Material provided →
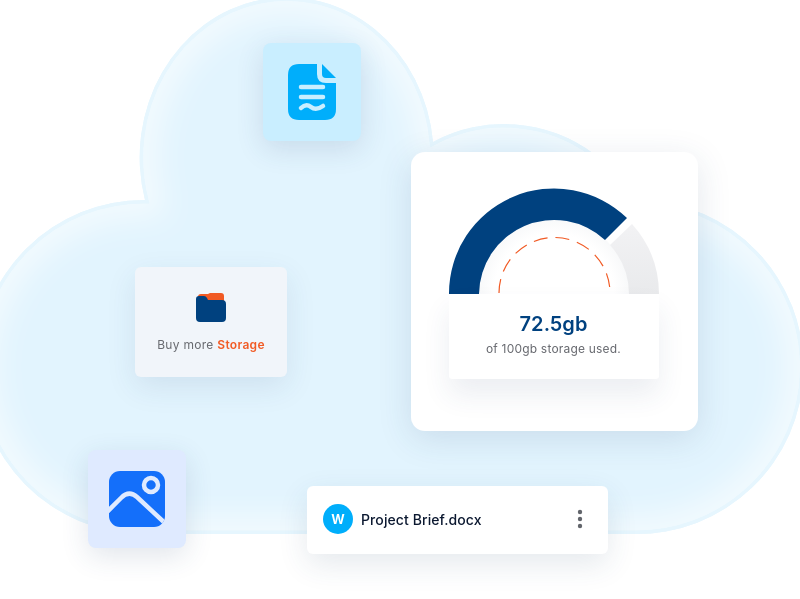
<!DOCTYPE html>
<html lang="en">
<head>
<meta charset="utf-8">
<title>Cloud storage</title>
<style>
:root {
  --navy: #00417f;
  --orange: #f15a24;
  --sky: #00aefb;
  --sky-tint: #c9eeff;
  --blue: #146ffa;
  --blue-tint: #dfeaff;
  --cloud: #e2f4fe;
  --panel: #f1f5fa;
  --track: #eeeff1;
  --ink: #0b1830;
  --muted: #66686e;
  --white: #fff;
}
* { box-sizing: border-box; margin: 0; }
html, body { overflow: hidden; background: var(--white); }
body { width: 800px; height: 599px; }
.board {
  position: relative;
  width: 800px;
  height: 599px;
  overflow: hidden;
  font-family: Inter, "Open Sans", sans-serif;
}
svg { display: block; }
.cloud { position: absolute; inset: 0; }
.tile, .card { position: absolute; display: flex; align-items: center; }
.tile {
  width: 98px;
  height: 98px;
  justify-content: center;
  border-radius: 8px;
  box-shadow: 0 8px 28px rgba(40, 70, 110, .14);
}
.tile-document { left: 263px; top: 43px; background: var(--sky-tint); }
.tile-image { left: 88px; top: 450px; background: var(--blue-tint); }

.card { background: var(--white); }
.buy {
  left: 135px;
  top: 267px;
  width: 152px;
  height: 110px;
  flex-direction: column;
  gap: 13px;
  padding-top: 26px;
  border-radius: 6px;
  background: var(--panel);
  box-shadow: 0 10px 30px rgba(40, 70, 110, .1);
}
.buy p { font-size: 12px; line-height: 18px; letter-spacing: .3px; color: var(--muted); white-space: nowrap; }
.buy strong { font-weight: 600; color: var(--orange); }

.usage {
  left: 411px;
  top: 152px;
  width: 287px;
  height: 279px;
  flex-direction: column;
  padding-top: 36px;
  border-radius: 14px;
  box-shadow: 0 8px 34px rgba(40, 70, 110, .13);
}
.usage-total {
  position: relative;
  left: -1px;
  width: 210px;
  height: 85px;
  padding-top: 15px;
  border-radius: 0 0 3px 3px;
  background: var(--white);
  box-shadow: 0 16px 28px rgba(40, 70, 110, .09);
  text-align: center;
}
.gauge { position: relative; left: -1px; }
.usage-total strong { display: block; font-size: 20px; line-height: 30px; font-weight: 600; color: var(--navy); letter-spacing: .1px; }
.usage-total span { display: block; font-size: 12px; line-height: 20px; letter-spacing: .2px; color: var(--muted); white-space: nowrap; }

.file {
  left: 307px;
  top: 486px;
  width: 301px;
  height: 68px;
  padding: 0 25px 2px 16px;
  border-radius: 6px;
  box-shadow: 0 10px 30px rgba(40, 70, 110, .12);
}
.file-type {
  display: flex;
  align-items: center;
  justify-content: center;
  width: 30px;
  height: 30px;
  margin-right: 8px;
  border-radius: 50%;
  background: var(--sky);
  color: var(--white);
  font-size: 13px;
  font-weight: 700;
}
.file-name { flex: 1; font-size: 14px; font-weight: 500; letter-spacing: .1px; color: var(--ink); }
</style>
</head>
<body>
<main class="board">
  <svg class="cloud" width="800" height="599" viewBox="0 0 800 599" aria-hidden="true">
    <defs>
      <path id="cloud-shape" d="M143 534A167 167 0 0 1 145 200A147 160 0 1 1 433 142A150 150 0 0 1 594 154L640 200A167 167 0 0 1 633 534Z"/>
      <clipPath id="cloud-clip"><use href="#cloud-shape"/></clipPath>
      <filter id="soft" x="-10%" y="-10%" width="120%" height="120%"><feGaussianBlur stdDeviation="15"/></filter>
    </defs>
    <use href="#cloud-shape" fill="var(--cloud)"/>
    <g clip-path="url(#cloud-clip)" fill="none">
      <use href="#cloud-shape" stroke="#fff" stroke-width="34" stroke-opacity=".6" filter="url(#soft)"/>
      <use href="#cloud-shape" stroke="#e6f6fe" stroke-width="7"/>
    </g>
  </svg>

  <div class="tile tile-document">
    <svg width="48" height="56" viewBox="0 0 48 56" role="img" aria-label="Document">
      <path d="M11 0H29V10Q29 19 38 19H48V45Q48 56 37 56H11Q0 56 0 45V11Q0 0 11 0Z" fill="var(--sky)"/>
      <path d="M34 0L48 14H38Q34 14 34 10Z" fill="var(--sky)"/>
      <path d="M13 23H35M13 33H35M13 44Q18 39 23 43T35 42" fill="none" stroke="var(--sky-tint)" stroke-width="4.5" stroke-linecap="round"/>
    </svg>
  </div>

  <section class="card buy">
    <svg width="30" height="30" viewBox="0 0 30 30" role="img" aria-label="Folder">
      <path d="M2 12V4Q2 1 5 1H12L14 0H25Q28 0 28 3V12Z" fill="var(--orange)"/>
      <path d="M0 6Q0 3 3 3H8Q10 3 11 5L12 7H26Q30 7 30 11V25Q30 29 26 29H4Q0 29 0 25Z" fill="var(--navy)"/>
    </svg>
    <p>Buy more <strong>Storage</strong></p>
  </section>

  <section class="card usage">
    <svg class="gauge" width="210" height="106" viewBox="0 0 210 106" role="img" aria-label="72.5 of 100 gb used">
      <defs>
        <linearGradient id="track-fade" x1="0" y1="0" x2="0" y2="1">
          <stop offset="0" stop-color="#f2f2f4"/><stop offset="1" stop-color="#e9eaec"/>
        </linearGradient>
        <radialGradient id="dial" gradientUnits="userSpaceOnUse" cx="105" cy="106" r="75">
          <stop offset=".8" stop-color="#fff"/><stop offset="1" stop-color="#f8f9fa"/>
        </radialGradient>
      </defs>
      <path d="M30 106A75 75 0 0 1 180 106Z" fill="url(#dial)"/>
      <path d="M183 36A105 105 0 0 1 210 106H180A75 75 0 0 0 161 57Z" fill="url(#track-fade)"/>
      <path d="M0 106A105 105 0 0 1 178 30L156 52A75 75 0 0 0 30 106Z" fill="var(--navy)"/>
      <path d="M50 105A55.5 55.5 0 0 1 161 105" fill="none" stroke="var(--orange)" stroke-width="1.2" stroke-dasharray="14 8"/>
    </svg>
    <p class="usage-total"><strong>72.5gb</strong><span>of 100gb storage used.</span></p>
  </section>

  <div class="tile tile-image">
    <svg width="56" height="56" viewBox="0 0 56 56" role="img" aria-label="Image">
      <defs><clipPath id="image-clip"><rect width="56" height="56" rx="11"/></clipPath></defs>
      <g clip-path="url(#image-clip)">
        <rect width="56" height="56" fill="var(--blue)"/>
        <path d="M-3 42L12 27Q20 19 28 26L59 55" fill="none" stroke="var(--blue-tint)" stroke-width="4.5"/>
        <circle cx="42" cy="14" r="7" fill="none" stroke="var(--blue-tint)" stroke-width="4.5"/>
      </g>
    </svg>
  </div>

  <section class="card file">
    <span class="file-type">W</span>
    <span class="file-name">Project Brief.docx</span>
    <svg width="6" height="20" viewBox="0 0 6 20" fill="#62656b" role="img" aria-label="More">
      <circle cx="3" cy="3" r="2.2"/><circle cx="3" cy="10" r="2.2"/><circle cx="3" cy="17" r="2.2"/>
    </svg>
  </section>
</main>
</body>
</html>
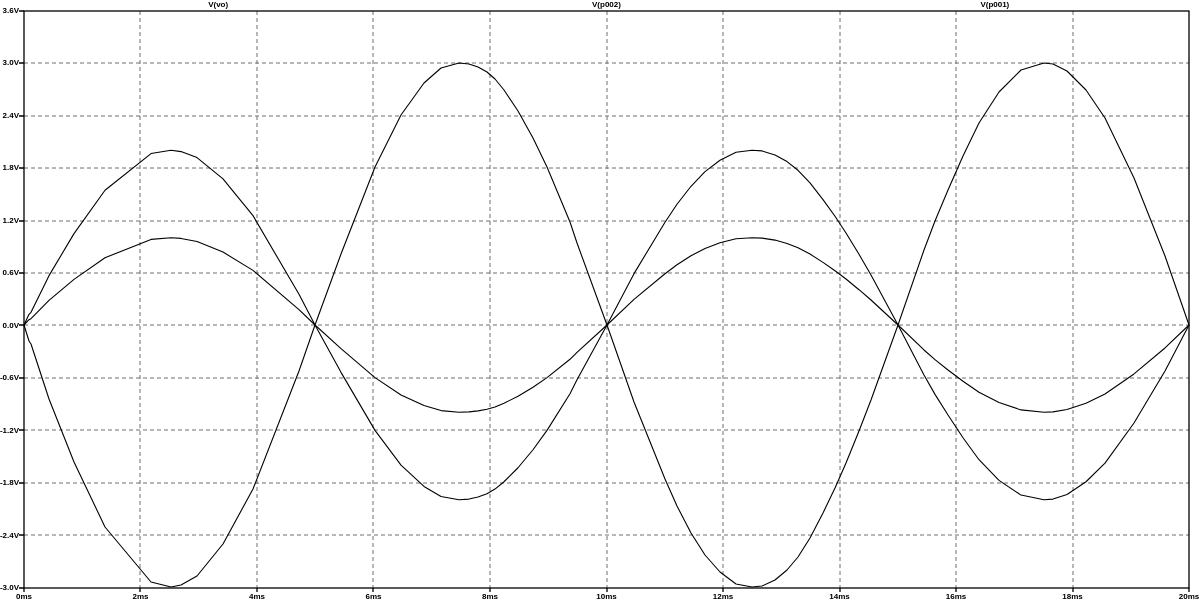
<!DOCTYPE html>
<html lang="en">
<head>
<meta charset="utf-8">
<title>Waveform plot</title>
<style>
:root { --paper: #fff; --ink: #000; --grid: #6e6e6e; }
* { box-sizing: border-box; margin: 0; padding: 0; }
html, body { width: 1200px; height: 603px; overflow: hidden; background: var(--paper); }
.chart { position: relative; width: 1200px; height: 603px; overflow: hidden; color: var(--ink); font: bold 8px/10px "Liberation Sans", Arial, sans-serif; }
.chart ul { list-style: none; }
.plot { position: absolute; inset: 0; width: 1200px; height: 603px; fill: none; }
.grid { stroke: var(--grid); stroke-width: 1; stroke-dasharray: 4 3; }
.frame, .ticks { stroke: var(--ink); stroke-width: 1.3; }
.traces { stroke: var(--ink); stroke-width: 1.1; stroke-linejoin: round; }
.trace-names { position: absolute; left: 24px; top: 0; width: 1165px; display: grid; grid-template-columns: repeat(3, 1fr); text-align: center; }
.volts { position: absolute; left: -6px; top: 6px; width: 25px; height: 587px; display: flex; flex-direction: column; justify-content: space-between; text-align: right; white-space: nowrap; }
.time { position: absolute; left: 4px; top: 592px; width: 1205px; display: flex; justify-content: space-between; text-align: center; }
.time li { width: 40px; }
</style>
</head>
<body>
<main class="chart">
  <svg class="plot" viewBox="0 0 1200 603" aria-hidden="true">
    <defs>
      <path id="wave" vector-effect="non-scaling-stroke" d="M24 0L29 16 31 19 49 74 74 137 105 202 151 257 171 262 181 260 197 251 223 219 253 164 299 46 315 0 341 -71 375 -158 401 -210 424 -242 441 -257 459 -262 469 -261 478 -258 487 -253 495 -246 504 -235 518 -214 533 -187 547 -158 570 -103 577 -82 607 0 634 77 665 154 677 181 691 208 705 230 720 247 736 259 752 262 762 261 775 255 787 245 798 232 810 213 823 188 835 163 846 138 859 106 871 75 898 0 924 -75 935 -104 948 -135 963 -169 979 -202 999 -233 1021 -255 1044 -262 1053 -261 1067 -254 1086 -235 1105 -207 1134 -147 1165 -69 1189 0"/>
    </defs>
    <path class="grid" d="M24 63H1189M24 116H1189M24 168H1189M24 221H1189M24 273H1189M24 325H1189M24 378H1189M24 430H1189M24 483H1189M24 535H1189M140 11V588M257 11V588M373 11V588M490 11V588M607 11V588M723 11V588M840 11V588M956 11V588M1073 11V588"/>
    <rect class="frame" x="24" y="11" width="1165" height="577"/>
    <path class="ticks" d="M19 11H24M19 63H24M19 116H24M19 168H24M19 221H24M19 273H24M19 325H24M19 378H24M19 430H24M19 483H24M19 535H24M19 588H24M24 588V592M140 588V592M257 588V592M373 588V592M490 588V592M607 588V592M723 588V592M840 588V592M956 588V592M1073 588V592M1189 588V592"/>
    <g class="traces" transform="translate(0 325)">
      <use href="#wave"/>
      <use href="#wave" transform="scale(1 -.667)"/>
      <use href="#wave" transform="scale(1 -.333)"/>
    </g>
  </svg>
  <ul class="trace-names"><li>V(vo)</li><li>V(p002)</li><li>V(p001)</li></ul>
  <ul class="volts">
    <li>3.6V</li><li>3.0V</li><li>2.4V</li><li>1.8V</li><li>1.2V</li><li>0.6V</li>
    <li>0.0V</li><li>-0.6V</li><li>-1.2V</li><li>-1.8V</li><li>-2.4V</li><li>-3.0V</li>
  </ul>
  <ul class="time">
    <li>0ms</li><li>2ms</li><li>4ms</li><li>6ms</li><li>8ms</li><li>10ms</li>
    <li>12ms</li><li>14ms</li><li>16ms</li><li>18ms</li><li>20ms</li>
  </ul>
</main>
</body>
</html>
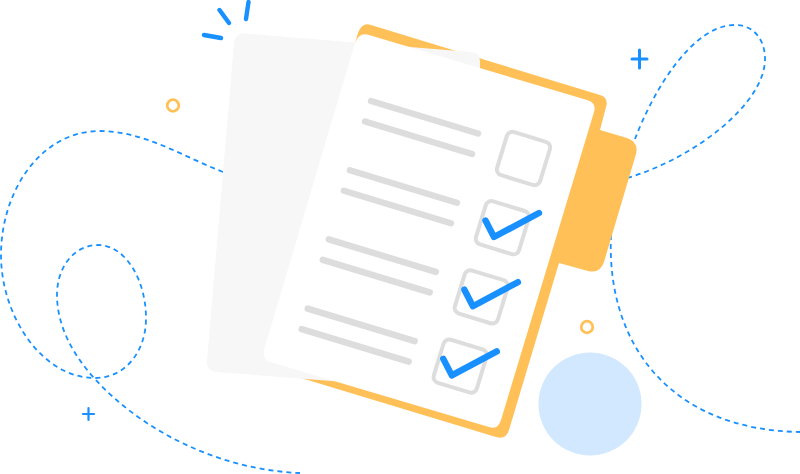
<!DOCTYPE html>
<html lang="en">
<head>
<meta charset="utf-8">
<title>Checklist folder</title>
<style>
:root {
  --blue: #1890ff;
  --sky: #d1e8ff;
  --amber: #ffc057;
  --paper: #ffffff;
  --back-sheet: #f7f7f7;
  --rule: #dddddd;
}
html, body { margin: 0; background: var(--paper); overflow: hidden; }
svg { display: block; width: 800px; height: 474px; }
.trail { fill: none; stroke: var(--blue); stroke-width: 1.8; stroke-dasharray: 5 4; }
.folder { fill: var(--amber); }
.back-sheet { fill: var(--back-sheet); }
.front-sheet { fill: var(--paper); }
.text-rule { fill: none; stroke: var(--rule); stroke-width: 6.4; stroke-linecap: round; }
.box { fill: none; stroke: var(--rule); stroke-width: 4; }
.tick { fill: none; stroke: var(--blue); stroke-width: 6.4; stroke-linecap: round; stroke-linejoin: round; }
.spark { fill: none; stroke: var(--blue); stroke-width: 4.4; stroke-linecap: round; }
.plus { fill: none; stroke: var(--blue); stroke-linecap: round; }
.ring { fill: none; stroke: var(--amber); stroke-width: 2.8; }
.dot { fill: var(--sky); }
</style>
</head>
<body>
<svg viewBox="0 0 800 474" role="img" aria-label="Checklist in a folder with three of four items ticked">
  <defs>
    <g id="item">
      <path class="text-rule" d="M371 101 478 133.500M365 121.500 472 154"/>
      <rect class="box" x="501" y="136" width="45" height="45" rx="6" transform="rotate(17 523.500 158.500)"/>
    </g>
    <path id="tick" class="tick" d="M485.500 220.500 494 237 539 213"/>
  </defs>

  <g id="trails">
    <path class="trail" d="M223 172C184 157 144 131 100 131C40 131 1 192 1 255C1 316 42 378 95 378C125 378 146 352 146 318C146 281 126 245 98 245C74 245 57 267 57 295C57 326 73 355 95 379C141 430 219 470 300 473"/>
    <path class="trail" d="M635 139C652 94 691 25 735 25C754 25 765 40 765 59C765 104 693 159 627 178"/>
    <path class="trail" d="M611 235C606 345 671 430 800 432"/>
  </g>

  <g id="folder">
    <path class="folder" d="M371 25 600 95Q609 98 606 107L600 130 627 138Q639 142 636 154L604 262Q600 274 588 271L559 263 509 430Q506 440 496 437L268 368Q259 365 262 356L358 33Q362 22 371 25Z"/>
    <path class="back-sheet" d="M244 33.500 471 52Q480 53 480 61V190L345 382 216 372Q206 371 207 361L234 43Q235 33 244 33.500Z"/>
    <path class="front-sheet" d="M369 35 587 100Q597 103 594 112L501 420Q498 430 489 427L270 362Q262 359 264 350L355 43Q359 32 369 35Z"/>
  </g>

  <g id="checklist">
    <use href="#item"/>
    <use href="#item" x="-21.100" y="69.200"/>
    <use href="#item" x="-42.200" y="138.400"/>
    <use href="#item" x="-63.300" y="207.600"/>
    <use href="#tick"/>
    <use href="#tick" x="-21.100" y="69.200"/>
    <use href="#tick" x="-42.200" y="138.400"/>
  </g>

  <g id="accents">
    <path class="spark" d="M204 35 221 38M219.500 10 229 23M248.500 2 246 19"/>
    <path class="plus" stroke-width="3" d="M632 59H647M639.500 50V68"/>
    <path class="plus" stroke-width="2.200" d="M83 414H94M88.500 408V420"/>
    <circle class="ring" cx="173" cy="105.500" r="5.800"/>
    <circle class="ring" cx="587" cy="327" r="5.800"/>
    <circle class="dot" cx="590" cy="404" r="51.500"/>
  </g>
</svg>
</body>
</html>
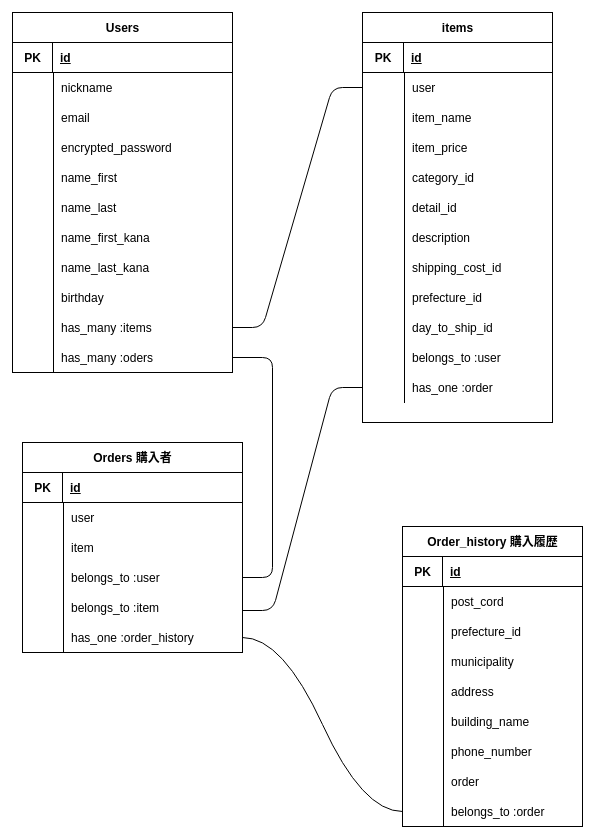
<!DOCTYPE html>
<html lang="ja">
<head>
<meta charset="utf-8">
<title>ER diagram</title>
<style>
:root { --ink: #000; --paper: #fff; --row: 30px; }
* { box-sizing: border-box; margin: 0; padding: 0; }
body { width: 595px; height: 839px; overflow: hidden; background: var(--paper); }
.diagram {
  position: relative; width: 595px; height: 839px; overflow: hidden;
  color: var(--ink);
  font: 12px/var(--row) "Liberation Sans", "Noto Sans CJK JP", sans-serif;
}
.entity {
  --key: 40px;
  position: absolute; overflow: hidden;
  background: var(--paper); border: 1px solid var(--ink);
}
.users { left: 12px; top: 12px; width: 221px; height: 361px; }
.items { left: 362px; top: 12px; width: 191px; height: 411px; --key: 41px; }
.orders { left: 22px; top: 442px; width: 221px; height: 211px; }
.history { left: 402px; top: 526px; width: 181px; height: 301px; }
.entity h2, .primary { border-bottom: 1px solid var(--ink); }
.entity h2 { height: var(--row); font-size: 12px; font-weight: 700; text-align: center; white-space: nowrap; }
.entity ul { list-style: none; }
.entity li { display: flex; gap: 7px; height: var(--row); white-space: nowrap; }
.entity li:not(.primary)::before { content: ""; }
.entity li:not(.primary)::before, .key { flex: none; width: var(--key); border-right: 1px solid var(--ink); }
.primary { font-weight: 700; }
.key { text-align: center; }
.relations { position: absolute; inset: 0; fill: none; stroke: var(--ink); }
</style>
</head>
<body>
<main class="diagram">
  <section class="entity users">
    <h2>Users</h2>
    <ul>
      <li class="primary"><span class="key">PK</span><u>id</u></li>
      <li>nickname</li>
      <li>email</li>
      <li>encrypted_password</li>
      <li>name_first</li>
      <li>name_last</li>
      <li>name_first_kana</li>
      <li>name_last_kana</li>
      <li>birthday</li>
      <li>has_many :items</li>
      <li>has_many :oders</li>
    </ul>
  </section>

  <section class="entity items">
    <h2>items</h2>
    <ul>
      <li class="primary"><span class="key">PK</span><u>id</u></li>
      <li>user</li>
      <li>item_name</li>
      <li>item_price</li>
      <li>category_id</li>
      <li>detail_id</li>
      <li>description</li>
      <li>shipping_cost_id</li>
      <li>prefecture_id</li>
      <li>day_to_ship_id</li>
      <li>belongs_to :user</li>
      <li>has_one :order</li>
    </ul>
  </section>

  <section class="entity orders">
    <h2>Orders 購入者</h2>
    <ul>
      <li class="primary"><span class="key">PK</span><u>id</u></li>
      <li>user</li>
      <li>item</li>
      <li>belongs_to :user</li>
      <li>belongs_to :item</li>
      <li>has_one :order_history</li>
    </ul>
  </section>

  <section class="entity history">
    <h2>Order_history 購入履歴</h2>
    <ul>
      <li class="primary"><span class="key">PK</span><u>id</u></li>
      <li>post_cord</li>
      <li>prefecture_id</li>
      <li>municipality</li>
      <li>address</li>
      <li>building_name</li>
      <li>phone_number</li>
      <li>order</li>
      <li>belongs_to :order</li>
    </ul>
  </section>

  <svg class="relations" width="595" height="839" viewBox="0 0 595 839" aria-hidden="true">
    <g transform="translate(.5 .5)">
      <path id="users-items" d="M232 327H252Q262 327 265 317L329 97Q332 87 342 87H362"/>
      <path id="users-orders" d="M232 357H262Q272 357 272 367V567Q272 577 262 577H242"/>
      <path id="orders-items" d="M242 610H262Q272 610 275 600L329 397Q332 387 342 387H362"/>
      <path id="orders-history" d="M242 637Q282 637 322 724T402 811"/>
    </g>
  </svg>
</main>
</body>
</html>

What to produce → Scan the records above for the string "tint", then report every line that contains it.

Expected answer →
  --sky-tint: #c9eeff;
  --blue-tint: #dfeaff;
.tile-document { left: 263px; top: 43px; background: var(--sky-tint); }
.tile-image { left: 88px; top: 450px; background: var(--blue-tint); }
      <path d="M13 23H35M13 33H35M13 44Q18 39 23 43T35 42" fill="none" stroke="var(--sky-tint)" stroke-width="4.5" stroke-linecap="round"/>
        <path d="M-3 42L12 27Q20 19 28 26L59 55" fill="none" stroke="var(--blue-tint)" stroke-width="4.5"/>
        <circle cx="42" cy="14" r="7" fill="none" stroke="var(--blue-tint)" stroke-width="4.5"/>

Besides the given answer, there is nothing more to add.